-- Task description --
Your task is to copy the lines of the data below from the line holding "<title>MMF, SVM and" through the line holding "var(--accent); stroke-width: 1.3;", inclusive, exactly and with nothing added.

-- Data extracted from a collection --

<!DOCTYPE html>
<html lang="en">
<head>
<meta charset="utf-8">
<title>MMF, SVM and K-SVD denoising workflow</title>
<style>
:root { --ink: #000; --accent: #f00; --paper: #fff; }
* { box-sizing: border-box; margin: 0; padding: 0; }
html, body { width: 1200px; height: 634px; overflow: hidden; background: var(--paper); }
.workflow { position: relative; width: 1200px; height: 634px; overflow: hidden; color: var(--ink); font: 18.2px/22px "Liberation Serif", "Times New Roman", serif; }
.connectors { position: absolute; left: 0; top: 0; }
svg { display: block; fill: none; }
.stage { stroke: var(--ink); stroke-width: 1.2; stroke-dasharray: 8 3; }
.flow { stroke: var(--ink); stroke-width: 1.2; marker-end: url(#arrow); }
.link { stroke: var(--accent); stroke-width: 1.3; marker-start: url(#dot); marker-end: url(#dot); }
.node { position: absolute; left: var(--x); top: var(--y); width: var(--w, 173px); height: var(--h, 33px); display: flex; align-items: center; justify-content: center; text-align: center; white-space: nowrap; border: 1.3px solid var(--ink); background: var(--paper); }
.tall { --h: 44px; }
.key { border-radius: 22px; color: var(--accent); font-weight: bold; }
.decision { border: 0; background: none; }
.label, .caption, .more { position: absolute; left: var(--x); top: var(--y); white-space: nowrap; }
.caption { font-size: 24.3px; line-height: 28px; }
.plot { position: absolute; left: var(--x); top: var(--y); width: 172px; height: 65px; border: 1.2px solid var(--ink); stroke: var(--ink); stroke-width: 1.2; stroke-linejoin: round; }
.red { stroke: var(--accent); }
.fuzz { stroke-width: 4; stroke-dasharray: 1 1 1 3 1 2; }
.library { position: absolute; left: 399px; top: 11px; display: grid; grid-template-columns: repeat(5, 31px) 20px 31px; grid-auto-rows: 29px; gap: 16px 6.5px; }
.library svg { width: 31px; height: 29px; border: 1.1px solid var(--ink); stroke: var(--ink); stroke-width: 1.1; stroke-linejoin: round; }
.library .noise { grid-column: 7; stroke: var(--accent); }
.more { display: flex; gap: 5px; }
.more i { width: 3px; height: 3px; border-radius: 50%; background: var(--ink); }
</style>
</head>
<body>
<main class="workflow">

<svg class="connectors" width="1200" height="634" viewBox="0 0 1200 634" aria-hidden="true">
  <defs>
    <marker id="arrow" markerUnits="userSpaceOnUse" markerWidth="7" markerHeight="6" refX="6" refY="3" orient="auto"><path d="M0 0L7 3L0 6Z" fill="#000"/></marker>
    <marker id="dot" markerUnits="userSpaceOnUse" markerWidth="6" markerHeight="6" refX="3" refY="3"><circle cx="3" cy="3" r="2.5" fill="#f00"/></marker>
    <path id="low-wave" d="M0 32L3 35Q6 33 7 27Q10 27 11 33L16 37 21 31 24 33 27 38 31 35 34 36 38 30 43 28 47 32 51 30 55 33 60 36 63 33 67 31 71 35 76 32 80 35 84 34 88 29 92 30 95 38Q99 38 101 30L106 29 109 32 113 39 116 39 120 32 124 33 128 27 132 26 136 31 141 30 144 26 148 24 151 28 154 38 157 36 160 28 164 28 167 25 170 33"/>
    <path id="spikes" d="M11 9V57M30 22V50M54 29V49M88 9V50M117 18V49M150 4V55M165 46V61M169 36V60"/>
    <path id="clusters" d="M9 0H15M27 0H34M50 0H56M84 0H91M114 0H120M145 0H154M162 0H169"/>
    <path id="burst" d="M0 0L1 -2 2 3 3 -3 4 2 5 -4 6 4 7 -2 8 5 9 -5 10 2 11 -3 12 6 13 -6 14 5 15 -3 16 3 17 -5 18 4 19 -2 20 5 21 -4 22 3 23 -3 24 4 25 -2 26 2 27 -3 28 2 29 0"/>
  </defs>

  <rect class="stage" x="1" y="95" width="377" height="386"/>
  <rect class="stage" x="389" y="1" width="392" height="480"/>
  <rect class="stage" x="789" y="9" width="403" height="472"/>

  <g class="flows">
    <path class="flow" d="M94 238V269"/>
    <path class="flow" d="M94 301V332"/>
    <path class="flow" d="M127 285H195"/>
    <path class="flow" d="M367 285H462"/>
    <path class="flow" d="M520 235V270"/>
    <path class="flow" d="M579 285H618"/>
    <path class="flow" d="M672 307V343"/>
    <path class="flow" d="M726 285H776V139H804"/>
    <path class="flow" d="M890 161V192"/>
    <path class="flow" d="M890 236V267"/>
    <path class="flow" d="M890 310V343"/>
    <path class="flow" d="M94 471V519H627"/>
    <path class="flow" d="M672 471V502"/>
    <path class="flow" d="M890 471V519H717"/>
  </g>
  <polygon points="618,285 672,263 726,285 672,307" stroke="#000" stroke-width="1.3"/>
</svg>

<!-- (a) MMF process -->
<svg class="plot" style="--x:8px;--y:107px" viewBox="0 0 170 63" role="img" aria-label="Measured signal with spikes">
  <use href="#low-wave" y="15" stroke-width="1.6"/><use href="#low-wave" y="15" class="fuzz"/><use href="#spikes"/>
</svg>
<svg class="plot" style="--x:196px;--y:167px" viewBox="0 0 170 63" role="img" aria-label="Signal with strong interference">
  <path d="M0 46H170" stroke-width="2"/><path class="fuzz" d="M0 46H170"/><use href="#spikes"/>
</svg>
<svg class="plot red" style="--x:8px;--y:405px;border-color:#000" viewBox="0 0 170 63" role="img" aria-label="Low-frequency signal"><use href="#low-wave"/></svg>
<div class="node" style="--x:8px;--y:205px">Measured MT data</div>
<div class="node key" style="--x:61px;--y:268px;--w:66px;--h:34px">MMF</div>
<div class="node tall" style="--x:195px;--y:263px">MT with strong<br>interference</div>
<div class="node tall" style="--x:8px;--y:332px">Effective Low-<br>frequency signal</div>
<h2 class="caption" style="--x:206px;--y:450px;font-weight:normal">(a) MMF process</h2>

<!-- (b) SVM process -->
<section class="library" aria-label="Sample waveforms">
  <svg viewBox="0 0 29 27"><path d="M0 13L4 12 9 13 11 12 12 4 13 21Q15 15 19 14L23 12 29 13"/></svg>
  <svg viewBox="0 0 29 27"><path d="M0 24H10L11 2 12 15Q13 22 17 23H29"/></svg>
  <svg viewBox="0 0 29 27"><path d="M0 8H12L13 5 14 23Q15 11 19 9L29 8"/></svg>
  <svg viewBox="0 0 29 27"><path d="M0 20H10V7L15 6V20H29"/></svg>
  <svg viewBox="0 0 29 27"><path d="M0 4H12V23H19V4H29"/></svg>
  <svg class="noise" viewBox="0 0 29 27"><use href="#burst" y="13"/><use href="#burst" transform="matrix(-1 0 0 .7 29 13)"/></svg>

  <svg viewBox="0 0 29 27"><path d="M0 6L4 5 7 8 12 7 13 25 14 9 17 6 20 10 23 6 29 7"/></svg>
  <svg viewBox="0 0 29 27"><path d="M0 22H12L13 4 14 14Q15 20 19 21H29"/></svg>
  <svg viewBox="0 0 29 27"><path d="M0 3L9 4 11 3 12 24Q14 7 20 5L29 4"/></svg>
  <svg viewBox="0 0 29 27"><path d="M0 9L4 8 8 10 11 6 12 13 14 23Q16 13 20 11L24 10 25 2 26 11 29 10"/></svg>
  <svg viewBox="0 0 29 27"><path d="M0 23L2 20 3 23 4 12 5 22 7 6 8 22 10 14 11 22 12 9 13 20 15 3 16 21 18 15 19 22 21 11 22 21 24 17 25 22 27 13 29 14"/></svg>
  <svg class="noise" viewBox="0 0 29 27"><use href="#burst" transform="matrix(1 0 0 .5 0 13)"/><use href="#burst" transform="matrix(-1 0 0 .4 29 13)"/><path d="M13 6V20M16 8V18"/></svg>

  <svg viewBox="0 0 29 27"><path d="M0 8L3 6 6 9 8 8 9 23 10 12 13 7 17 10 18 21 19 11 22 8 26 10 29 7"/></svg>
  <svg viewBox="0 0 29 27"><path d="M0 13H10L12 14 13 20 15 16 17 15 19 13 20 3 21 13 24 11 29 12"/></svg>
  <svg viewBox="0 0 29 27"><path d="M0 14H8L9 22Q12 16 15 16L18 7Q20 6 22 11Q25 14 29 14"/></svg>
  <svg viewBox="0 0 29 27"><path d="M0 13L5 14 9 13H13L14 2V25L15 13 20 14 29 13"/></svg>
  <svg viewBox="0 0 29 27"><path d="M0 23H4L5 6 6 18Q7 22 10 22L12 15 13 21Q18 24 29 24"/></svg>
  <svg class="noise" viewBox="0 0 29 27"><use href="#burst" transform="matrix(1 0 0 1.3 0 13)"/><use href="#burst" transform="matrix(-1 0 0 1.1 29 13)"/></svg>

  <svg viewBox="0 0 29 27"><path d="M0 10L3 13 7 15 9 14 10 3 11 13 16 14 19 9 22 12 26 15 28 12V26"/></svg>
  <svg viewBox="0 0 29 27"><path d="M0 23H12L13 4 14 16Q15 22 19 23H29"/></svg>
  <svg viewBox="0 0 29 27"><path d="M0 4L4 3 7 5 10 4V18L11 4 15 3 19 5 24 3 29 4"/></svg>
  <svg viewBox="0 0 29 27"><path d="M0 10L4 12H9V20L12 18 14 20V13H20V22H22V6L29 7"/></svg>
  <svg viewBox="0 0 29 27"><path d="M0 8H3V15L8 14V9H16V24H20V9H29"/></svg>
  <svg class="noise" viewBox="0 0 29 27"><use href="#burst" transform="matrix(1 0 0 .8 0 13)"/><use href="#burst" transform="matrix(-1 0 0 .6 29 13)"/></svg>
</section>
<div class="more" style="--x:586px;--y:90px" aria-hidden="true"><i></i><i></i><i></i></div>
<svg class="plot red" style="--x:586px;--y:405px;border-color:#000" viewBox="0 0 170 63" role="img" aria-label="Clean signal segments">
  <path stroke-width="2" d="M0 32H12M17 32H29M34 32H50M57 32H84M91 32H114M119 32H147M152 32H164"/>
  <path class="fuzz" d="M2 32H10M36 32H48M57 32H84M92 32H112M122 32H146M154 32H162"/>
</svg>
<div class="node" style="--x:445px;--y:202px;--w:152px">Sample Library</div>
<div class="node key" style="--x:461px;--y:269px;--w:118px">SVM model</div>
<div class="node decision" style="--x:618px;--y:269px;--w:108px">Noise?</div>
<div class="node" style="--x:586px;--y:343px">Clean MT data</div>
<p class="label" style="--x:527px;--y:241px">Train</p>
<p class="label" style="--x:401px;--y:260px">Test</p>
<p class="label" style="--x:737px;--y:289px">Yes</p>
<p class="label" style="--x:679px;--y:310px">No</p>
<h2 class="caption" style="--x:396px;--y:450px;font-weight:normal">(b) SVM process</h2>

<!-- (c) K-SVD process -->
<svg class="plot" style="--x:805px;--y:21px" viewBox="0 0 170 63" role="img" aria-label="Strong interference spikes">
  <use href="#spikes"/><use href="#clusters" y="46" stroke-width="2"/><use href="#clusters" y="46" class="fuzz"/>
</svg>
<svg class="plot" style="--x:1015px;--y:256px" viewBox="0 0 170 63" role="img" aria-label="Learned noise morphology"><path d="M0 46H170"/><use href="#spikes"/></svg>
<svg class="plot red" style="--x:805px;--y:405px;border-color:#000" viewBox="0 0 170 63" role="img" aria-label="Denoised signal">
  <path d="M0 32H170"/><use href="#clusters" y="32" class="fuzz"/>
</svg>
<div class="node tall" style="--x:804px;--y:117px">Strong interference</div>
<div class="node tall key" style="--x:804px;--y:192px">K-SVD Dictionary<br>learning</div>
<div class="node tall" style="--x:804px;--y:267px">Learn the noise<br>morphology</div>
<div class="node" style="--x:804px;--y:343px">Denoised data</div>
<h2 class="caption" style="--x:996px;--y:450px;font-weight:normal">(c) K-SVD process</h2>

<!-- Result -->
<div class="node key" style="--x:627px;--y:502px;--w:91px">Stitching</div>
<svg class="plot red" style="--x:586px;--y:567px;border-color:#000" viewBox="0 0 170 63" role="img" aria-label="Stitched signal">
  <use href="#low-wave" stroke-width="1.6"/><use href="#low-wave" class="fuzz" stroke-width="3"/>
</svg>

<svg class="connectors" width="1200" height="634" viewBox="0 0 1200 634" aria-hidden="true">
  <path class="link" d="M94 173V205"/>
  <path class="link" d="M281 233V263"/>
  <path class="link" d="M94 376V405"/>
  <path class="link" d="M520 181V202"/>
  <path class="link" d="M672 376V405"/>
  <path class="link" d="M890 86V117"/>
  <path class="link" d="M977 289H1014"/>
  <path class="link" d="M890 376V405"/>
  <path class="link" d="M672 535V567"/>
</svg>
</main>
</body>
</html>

-- Result below --
<title>MMF, SVM and K-SVD denoising workflow</title>
<style>
:root { --ink: #000; --accent: #f00; --paper: #fff; }
* { box-sizing: border-box; margin: 0; padding: 0; }
html, body { width: 1200px; height: 634px; overflow: hidden; background: var(--paper); }
.workflow { position: relative; width: 1200px; height: 634px; overflow: hidden; color: var(--ink); font: 18.2px/22px "Liberation Serif", "Times New Roman", serif; }
.connectors { position: absolute; left: 0; top: 0; }
svg { display: block; fill: none; }
.stage { stroke: var(--ink); stroke-width: 1.2; stroke-dasharray: 8 3; }
.flow { stroke: var(--ink); stroke-width: 1.2; marker-end: url(#arrow); }
.link { stroke: var(--accent); stroke-width: 1.3; marker-start: url(#dot); marker-end: url(#dot); }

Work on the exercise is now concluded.